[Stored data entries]
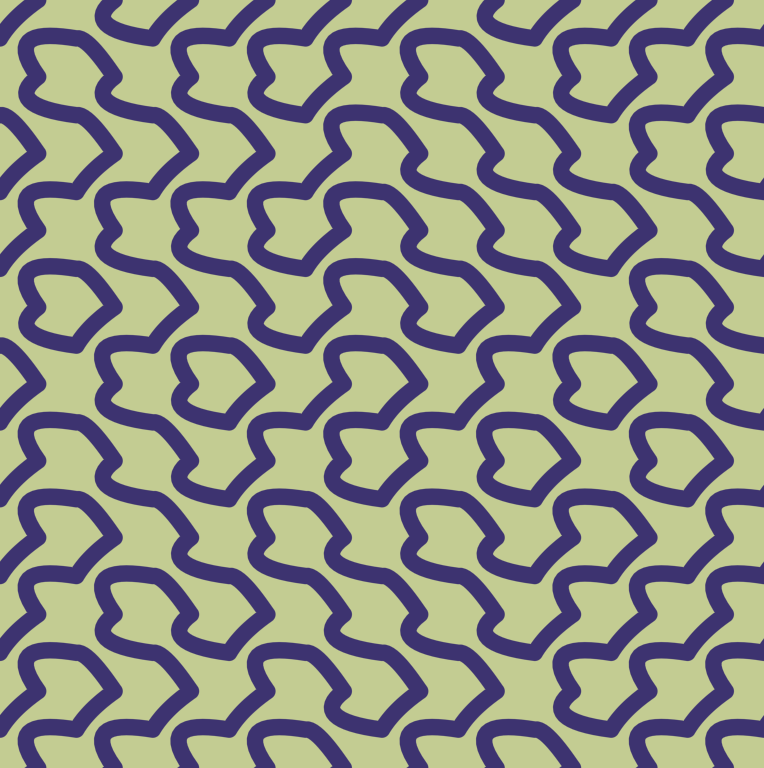
Write a Shadertoy shader that draws this pattern.

```glsl
const float TILES = 10.0;

float hash(vec2 cell) {
    return fract(sin(dot(cell, vec2(127.1, 311.7))) * 43758.5453);
}

float segmentDistance(vec2 p, vec2 a, vec2 b) {
    vec2 ab = b - a;
    float t = clamp(dot(p - a, ab) / dot(ab, ab), 0.0, 1.0);
    return length(p - a - ab * t);
}

vec2 bezier(vec2 a, vec2 b, vec2 c, vec2 d, float t) {
    float s = 1.0 - t;
    return s * s * s * a + 3.0 * s * s * t * b + 3.0 * s * t * t * c + t * t * t * d;
}

float curveDistance(vec2 p, vec2 a, vec2 b, vec2 c, vec2 d) {
    const int STEPS = 16;
    float nearest = 10.0;
    vec2 previous = a;
    for (int i = 1; i <= STEPS; i++) {
        vec2 next = bezier(a, b, c, d, float(i) / float(STEPS));
        nearest = min(nearest, segmentDistance(p, previous, next));
        previous = next;
    }
    return nearest;
}

// Two bent arcs joining the edge midpoints, in one of two orientations
float tileDistance(vec2 p, bool rising) {
    vec2 left = vec2(0.0, 0.5), right = vec2(1.0, 0.5);
    vec2 bottom = vec2(0.5, 0.0), top = vec2(0.5, 1.0);
    if (rising) {
        return min(curveDistance(p, left, vec2(0.10, 0.67), vec2(0.27, 0.84), top),
                   curveDistance(p, right, vec2(0.50, 0.58), vec2(0.10, 0.55), bottom));
    }
    return min(curveDistance(p, left, vec2(0.15, 0.53), vec2(0.44, 0.08), bottom),
               curveDistance(p, top, vec2(0.18, 0.76), vec2(0.36, 0.58), right));
}

void mainImage(out vec4 fragColor, in vec2 fragCoord) {
    vec2 p = fragCoord / iResolution.xy * TILES;
    float pixel = TILES / iResolution.y;

    // The four closest tiles, so round strokes may cross tile edges
    vec2 base = floor(p - 0.5);
    float nearest = 10.0;
    for (int y = 0; y < 2; y++) {
        for (int x = 0; x < 2; x++) {
            vec2 cell = base + vec2(x, y);
            bool rising = hash(mod(cell, TILES)) < 0.5;
            nearest = min(nearest, tileDistance(p - cell, rising));
        }
    }

    float stroke = 1.0 - smoothstep(-0.75 * pixel, 0.75 * pixel, nearest - 0.107);
    vec3 ground = vec3(0.765, 0.80, 0.573);
    vec3 ink = vec3(0.24, 0.20, 0.44);
    fragColor = vec4(mix(ground, ink, stroke), 1.0);
}
```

§ **REQUIRED ACTION**
The answer consists of the lines above that include the word "bottom", each copied exactly.

§ **THE COMPLETED TASK**
    vec2 bottom = vec2(0.5, 0.0), top = vec2(0.5, 1.0);
                   curveDistance(p, right, vec2(0.50, 0.58), vec2(0.10, 0.55), bottom));
    return min(curveDistance(p, left, vec2(0.15, 0.53), vec2(0.44, 0.08), bottom),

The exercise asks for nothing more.